(Collected data)
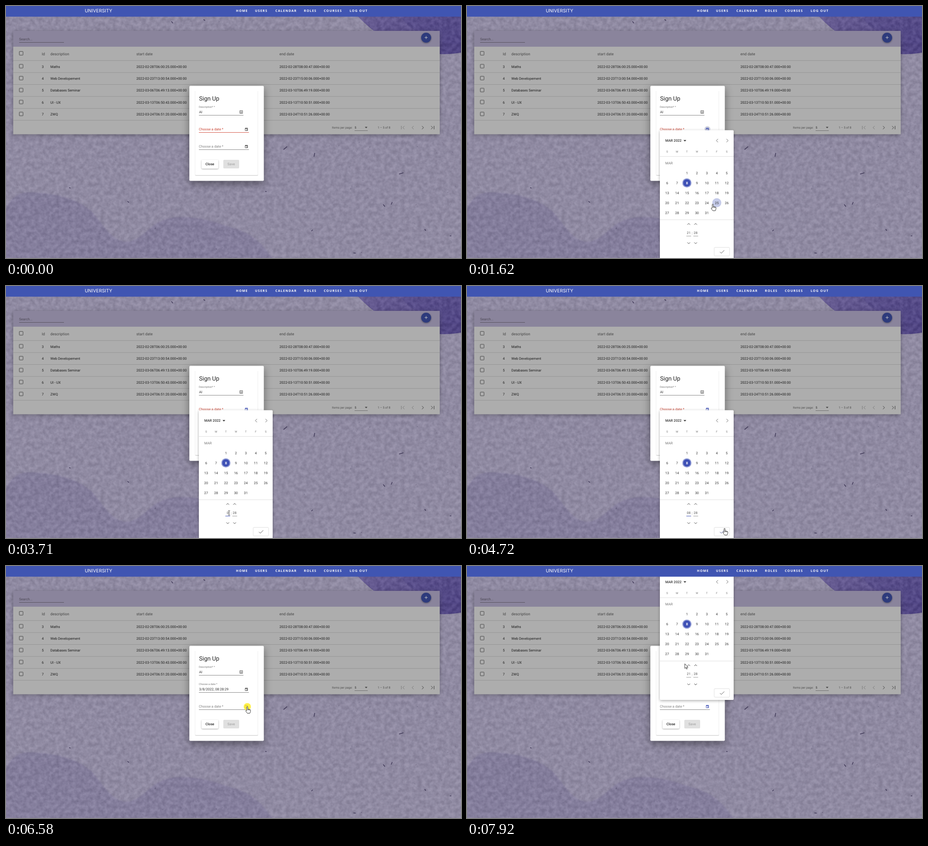
An HTML page that plays this animation: 1005x557 px, repeating every 8 s.

```html
<!DOCTYPE html>
<html lang="en">
<head>
<meta charset="utf-8">
<title>Course admin</title>
<style>
  html, body { margin: 0; width: 100%; height: 100%; overflow: hidden; background: #918ba4; }
  svg { display: block; width: 100vw; height: 100vh; font-family: Roboto, sans-serif; text-rendering: geometricPrecision; }
  .line { fill: none; stroke-width: 1; }
  #modal { filter: drop-shadow(0 6px 9px rgba(0, 0, 0, .42)); }
  #popup > rect:first-child { filter: drop-shadow(0 2px 3px rgba(0, 0, 0, .32)); }
</style>
</head>
<body>
<svg id="stage" viewBox="0 0 1005 557">
  <defs>
    <filter id="grain" x="0" y="0" width="1" height="1" color-interpolation-filters="sRGB">
      <feTurbulence type="fractalNoise" baseFrequency=".11" numOctaves="4" seed="5"/>
      <feColorMatrix values="1.8 0 0 0 -.4  1.8 0 0 0 -.4  1.8 0 0 0 -.35  0 0 0 0 .09"/>
    </filter>
    <filter id="soft"><feGaussianBlur stdDeviation="1.5"/></filter>
    <filter id="shade" x="-5%" y="-10%" width="110%" height="125%"><feGaussianBlur stdDeviation="4"/></filter>
    <linearGradient id="violet" x1="0" y1="0" x2="1" y2="1">
      <stop offset="0" stop-color="#675b94"/><stop offset="1" stop-color="#493d80"/>
    </linearGradient>
    <linearGradient id="hill" x1="0" y1="0" x2="0" y2="1">
      <stop offset="0" stop-color="#827b9b"/><stop offset="1" stop-color="#857e9e"/>
    </linearGradient>
    <g id="calendarIcon">
      <path d="M-2.7-2.4H2.7V3H-2.7Z" fill="none" stroke="currentColor" stroke-width=".9"/>
      <path d="M-2.7-2.6H2.7V-1H-2.7ZM-2-3.6h1v1.3h-1ZM1-3.6h1v1.3H1ZM.2.3h1.7V2H.2Z" fill="currentColor"/>
    </g>
  </defs>

  <g id="wallpaper">
    <rect width="1005" height="557" fill="#918ba4"/>
    <path d="M776 22C800 46 832 76 880 92S970 109 1005 103V22Z" fill="url(#violet)"/>
    <path d="M870 22C900 62 950 84 1005 84V22Z" fill="#4d4186" opacity=".45"/>
    <path d="M0 447C14 421 30 411 56 412C104 414 152 423 184 450C213 475 228 519 265 521C304 520 312 480 362 469C400 461 452 473 489 487C536 498 562 519 588 557H0Z" fill="url(#hill)" filter="url(#soft)"/>
    <rect width="1005" height="557" filter="url(#grain)"/>
    <g id="specks"></g>
  </g>

  <g id="table">
    <rect x="16" y="57" width="942" height="229" fill="#000" opacity=".3" filter="url(#shade)"/>
    <rect x="16" y="55" width="942" height="36" fill="#8a849c"/>
    <rect x="16" y="90" width="942" height="193.5" fill="#adadad"/>
    <circle cx="928" cy="71" r="11.5" fill="#000" opacity=".3" filter="url(#soft)"/>
    <circle cx="928" cy="70" r="11" fill="#2d3a7c"/>
    <path class="line" d="M924.7 69.7h6.6M928 66.4v6.6" stroke="#c4c4c8"/>
    <path class="line" d="M29 80.5h99" stroke="#58545f"/>
    <path class="line" d="M770 275.5h29" stroke="#707070" stroke-width=".8"/>
    <path d="M792.5 267h6l-3 3.2Z" fill="#4a4a4a"/>
    <path class="line" d="M873.2 265v7.5M880 265.3l-3.5 3.5l3.5 3.5M900.3 265.3l-3.5 3.5l3.5 3.5" stroke="#777" stroke-width="1.1"/>
    <path class="line" d="M918.8 265.3l3.5 3.5l-3.5 3.5M939 265.3l3.5 3.5l-3.5 3.5M945.5 265v7.5" stroke="#3b3b3b" stroke-width="1.2"/>
  </g>

  <g id="modal">
    <rect x="405" y="176.5" width="164.5" height="210" rx="2.2" fill="#fff"/>
  </g>
  <g id="form">
    <path class="line" d="M417.7 188V372M556.3 188V372" stroke="#eee"/>
    <path class="line" d="M418 373q0 1.4 1.6 1.4h135.2q1.6 0 1.6-1.4" stroke="#c2c2c2"/>
    <path class="line" d="M426 241.5h98.5M426 317.5h110.5" stroke="#8a8a8a" stroke-width=".9"/>
    <path class="line" id="firstLine" d="M426 279.5h110.5" stroke-width=".9"/>
    <path class="line" d="M516.5 231.3h6v6h-6ZM518.2 235.8h2.7" stroke="#555" stroke-width=".9"/>
    <circle cx="519.5" cy="233.7" r="1" fill="#555"/>
    <circle id="focusRing" cx="531" cy="272" r="6.5" fill="#d0d2de"/>
    <use id="firstIcon" href="#calendarIcon" x="531" y="272.5"/>
    <use id="secondIcon" href="#calendarIcon" x="531" y="310.5"/>
    <rect x="432" y="341" width="37" height="19.5" rx="2" fill="#000" opacity=".35" filter="url(#soft)"/>
    <rect x="432" y="340" width="37" height="19.5" rx="2" fill="#fff"/>
    <rect x="480" y="340" width="35" height="19" rx="2" fill="#e0e0e0"/>
  </g>

  <g id="popup">
    <rect x="426" y="274.5" width="163" height="284" rx="2" fill="#fff"/>
    <path d="M478.3 296.2h6l-3 3.2Z" fill="#333"/>
    <path class="line" d="M554.4 293.8l-3.6 3.7l3.6 3.7M573.2 293.8l3.6 3.7l-3.6 3.7" stroke="#666" stroke-width="1.1"/>
    <path class="line" d="M426 332.5h163M426 472.5h163" stroke="#e0e0e0" stroke-width=".9"/>
    <circle id="dayHover" r="10" fill="#c5cbe9"/>
    <circle cx="485.7" cy="391" r="10" fill="#3f51b5"/>
    <circle cx="485.7" cy="391" r="8.9" fill="none" stroke="#fff" stroke-width=".8"/>
    <path class="line" d="M486.8 483.5l3-3l3 3M502 483.5l3-3l3 3M486.8 522.5l3 3l3-3M502 522.5l3 3l3-3" stroke="#444" stroke-width="1.1"/>
    <path class="line" d="M500 508.5h10.5" stroke="#999" stroke-width=".8"/>
    <path class="line" id="hourLine" d="M484.5 508.5h10.5"/>
    <rect id="selection" x="485" y="497" width="9.5" height="8.5" fill="#3390ff"/>
    <rect x="546" y="533.5" width="34" height="19" rx="2" fill="#fff" stroke="#dcdcdc" stroke-width=".9"/>
    <path class="line" id="check" d="M558.7 543.5l3 3l6.6-6.6" stroke-width="1.1"/>
  </g>

  <g id="nav"><rect width="1005" height="23.6" fill="#4055b2"/></g>

  <circle id="clickDot" r="8" fill="#ffee2e"/>
  <g id="cursor" stroke-linejoin="round">
    <path id="arrow" d="M0 0V10.4L2.4 8.3L4 11.9L5.6 11.2L4 7.7H7.3Z" fill="#fff" stroke="#222" stroke-width=".9"/>
    <g id="hand">
      <path d="M-1.3 8.8V1a1.2 1.2 0 0 1 2.4 0V5.6q1.2-.8 2 .2q1.3-.5 2 .4q1.9-.2 1.9 1.4V10.5L5.6 14.5H0L-3.4 9.8q-.4-1.8 1-1.4Z" fill="#fff" stroke="#222" stroke-width=".9"/>
      <path class="line" d="M1.1 5.6V7.6M3.1 6V7.8M5.1 6.4V8" stroke="#222" stroke-width=".7"/>
    </g>
    <path id="beam" class="line" d="M-2-5.2q1.6 0 2 1q.4-1 2-1M0-4.2V4.2M-2 5.2q1.6 0 2-1q.4 1 2 1" stroke="#333"/>
  </g>
</svg>

<script>
const NS = 'http://www.w3.org/2000/svg';
const el = id => document.getElementById(id);
const attrs = (node, values) => {
  for (const key in values) node.setAttribute(key, values[key]);
  return node;
};
const add = (parent, tag, values) => el(parent).appendChild(attrs(document.createElementNS(NS, tag), values));
const show = (id, on) => { el(id).style.display = on ? '' : 'none'; };

const BODY = 7.66, SMALL = 5.75;

// y is the middle of the capital letters
function text(parent, x, y, content, size, fill, more = {}) {
  const node = add(parent, 'text', { x, y: y + size * .36, 'font-size': size, fill, ...more });
  node.textContent = content;
  return node;
}
const middle = { 'text-anchor': 'middle' };
const medium = { 'font-weight': 500 };

// Wallpaper flecks
let seed = 17;
const random = () => (seed = seed * 16807 % 2147483647) / 2147483647;
function fleck(x, y, length, angle, width, opacity) {
  const dx = Math.cos(angle) * length / 2, dy = Math.sin(angle) * length / 2;
  add('specks', 'path', { d: `M${x - dx} ${y - dy}L${x + dx} ${y + dy}`, stroke: '#2c2545',
    'stroke-width': width, 'stroke-linecap': 'round', opacity });
}
for (let i = 0; i < 190; i++) {
  fleck(random() * 1005, 24 + random() * 533, .4 + random() * 2, random() * 3.14, .5 + random() * .6, .12 + random() * .4);
}
[[617, 314, 9, -.7], [681, 329, 7, -1.4], [873, 370, 9, -.3], [852, 436, 5, -1.2], [835, 441, 5, .9],
 [270, 433, 3, .6], [574, 410, 2, 0], [676, 496, 3, -.8], [982, 508, 2, 0], [770, 546, 4, .1],
 [367, 36, 4, .9], [141, 402, 2, .5], [438, 31, 3, .6], [926, 495, 3, 1]]
  .forEach(([x, y, length, angle]) => fleck(x, y, length, angle, 1.5, .8));

// Navigation
text('nav', 174, 10, 'UNIVERSITY', 10.2, '#fff', { 'font-family': 'Inter, sans-serif' });
[[508, 'HOME'], [550, 'USERS'], [595, 'CALENDAR'], [658, 'ROLES'], [702, 'COURSES'], [759, 'LOG OUT']]
  .forEach(([x, label]) => text('nav', x, 10, label, 7.1, '#fff',
    { 'font-family': 'Open Sans, sans-serif', 'font-weight': 700, 'letter-spacing': 1.2 }));

// Table
text('table', 29, 73, 'Search...', BODY, '#4d4956');
[[79, 'Id'], [98, 'description'], [288, 'start date'], [604, 'end date']]
  .forEach(([x, label]) => text('table', x, 105.5, label, 8.4, '#444'));
const checkbox = y => add('table', 'rect',
  { x: 29.4, y: y - 4.1, width: 8.2, height: 8.2, rx: .8, fill: 'none', stroke: '#484848' });
const rule = y => add('table', 'path', { class: 'line', d: `M16 ${y}h942`, stroke: '#949494', 'stroke-width': .8 });
checkbox(104.5);
rule(120.7);
[[3, 'Maths', '02-28T06:00:25', '02-28T08:00:47'],
 [4, 'Web Developement', '02-23T13:00:54', '02-23T15:00:06'],
 [5, 'Databases Seminar', '03-06T06:49:13', '03-10T06:49:19'],
 [6, 'UI - UX', '03-13T06:50:43', '03-13T10:50:51'],
 [7, 'ZWQ', '03-24T06:51:20', '03-24T10:51:26']].forEach(([id, name, start, end], i) => {
  const y = 133.8 + i * 26.4, stamp = day => `2022-${day}.000+00:00`;
  checkbox(y - .8);
  rule(y + 13.3);
  [[79, id], [98, name], [288, stamp(start)], [604, stamp(end)]]
    .forEach(([x, label]) => text('table', x, y, label, BODY, '#1c1c1c'));
});
text('table', 720, 268.5, 'Items per page:', 6.57, '#4f4f4f');
text('table', 770, 268.5, '5', 6.57, '#222');
text('table', 821, 268.3, '1 – 5 of 8', 6.57, '#4f4f4f');

// Form
text('form', 426.5, 204, 'Sign Up', 13.1, '#222');
text('form', 426, 223, 'Description* *', SMALL, '#777');
text('form', 426.5, 234.3, 'AI', BODY, '#333');
const firstLabel = text('form', 426, 272, 'Choose a date *', BODY, '#c8402f');
const floatLabel = text('form', 426, 261, 'Choose a date *', SMALL, '#777');
const firstValue = text('form', 426.5, 272, '3/8/2022, 08:28:29', BODY, '#333');
text('form', 426, 310.2, 'Choose a date *', BODY, '#808080');
text('form', 450.3, 349.5, 'Close', BODY, '#222', { ...middle, ...medium });
text('form', 497.3, 349.5, 'Save', BODY, '#aaa', { ...middle, ...medium });

// Calendar popup
const dayX = column => 442 + column * 21.95, dayY = row => 369 + row * 21.95;
text('popup', 438, 297.5, 'MAR 2022', BODY, '#333', medium);
[...'SMTWTFS'].forEach((letter, i) => text('popup', dayX(i), 322, letter, 6, '#777', middle));
text('popup', 438, 347, 'MAR', BODY, '#777');
for (let day = 1; day <= 31; day++) {
  const slot = day + 1, chosen = day === 8;
  text('popup', dayX(slot % 7), dayY(Math.floor(slot / 7)), day, 7.5, chosen ? '#fff' : '#333',
    { ...middle, 'font-weight': chosen ? 700 : 400 });
}
const hour = text('popup', 489.7, 501, '21', 7.4, '#555', middle);
text('popup', 497.2, 502.5, ':', 7.4, '#444', middle);
text('popup', 505, 501, '28', 7.4, '#555', middle);

// Time, x, y, pointer shape
const path = [
  [70, 764, 441, 'arrow'], [300, 640, 352, 'arrow'], [540, 512, 274, 'arrow'], [640, 526, 274, 'hand'],
  [840, 533, 273, 'hand'], [1619, 533, 273, 'hand'], [1620, 543, 438, 'hand'], [1860, 526, 456, 'hand'],
  [2000, 512, 474, 'arrow'], [2250, 497, 496, 'beam'], [2400, 493, 501, 'beam'], [2480, 492.7, 501.5, 'beam'],
  [4410, 492.7, 501.5, 'arrow'], [4640, 562, 534, 'hand'], [4720, 569, 536, 'hand'], [4960, 570, 540, 'hand'],
  [5120, 570, 540, 'hand'], [5200, 574, 543, 'arrow'], [5270, 574, 543.5, 'arrow'], [5890, 541, 318, 'arrow'],
  [5970, 539, 316, 'hand'], [6400, 533, 311, 'hand'], [7670, 533, 311, 'arrow'], [7840, 484, 209, 'arrow'],
  [7920, 481, 216, 'arrow'], [8001, 481, 216, 'arrow']
];
const clicks = [[910, 1160], [2690, 3020], [4890, 5120], [6490, 6820]];

const clamp = v => Math.min(1, Math.max(0, v));
const between = (t, start, end) => t >= start && t < end;

function pointerAt(t) {
  const i = path.findIndex(key => key[0] > t) - 1;
  if (i < 0) return null;
  const [t0, x0, y0, shape] = path[i], [t1, x1, y1] = path[i + 1];
  const k = (t - t0) / (t1 - t0);
  return { x: x0 + (x1 - x0) * k, y: y0 + (y1 - y0) * k, shape };
}

function drawPointer(t, pointer) {
  show('cursor', pointer);
  const click = clicks.find(([start, end]) => between(t, start, end));
  show('clickDot', click);
  if (!pointer) return;
  const move = `translate(${pointer.x} ${pointer.y})`;
  attrs(el('cursor'), { transform: move });
  for (const shape of ['arrow', 'hand', 'beam']) show(shape, pointer.shape === shape);
  if (click) {
    const k = (t - click[0]) / (click[1] - click[0]);
    attrs(el('clickDot'), { transform: move, opacity: .85 * clamp(2 - 2 * k) });
  }
}

function drawPopup(t, pointer) {
  const second = t >= 6000;
  const opening = clamp((t - (second ? 6590 : 1000)) / 120);
  const closing = second ? 0 : clamp((t - 5130) / 100);
  const eased = 1 - (1 - opening) ** 3;
  const scale = .8 + .2 * eased, top = second ? 12 : 274.5;
  show('popup', eased > 0 && closing < 1);
  attrs(el('popup'), { opacity: eased * (1 - closing), transform: `translate(0 ${top - 274.5 * scale}) scale(1 ${scale})` });

  const typing = between(t, 2700, 6000);
  const selected = between(t, 2860, 3710);
  hour.textContent = !between(t, 3710, 6000) ? '21' : t < 3870 ? '0' : '08';
  attrs(hour, { fill: selected ? '#fff' : '#555' });
  show('selection', selected);
  attrs(el('hourLine'), { stroke: typing && t > 2780 ? '#3f51b5' : '#999', 'stroke-width': typing && t > 2780 ? 1.4 : .8 });
  attrs(el('check'), { stroke: between(t, 4600, 5200) ? '#3f4a86' : '#555' });

  let hovered = false;
  if (pointer && between(t, 1620, 5120)) {
    const column = Math.round((pointer.x - 442) / 21.95), row = Math.round((pointer.y - 369) / 21.95);
    const cx = dayX(column), cy = dayY(row);
    hovered = row <= 4 && row * 7 + column <= 32 && Math.hypot(pointer.x - cx, pointer.y - cy) < 10.5;
    if (hovered) attrs(el('dayHover'), { cx, cy });
  }
  show('dayHover', hovered);
}

function drawForm(t) {
  const filled = t >= 5150;
  firstLabel.style.display = filled ? 'none' : '';
  floatLabel.style.display = firstValue.style.display = filled ? '' : 'none';
  attrs(el('firstLine'), { stroke: filled ? '#8a8a8a' : '#d4584a' });
  show('focusRing', between(t, 920, 2780));
  attrs(el('firstIcon'), { color: between(t, 1000, 5150) ? '#3f51b5' : '#4a4a4a' });
  attrs(el('secondIcon'), { color: t >= 6590 ? '#3f51b5' : '#4a4a4a' });
}

function frame(now) {
  const t = now % 8000, pointer = pointerAt(t);
  drawForm(t);
  drawPopup(t, pointer);
  drawPointer(t, pointer);
  requestAnimationFrame(frame);
}
frame(0);
</script>
</body>
</html>
```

WHAT THIS TASK INVOLVES :: Could you return all lines from the records that include the word "arrow"?

OUTPUT ::
    <path id="arrow" d="M0 0V10.4L2.4 8.3L4 11.9L5.6 11.2L4 7.7H7.3Z" fill="#fff" stroke="#222" stroke-width=".9"/>
  [70, 764, 441, 'arrow'], [300, 640, 352, 'arrow'], [540, 512, 274, 'arrow'], [640, 526, 274, 'hand'],
  [2000, 512, 474, 'arrow'], [2250, 497, 496, 'beam'], [2400, 493, 501, 'beam'], [2480, 492.7, 501.5, 'beam'],
  [4410, 492.7, 501.5, 'arrow'], [4640, 562, 534, 'hand'], [4720, 569, 536, 'hand'], [4960, 570, 540, 'hand'],
  [5120, 570, 540, 'hand'], [5200, 574, 543, 'arrow'], [5270, 574, 543.5, 'arrow'], [5890, 541, 318, 'arrow'],
  [5970, 539, 316, 'hand'], [6400, 533, 311, 'hand'], [7670, 533, 311, 'arrow'], [7840, 484, 209, 'arrow'],
  [7920, 481, 216, 'arrow'], [8001, 481, 216, 'arrow']
  for (const shape of ['arrow', 'hand', 'beam']) show(shape, pointer.shape === shape);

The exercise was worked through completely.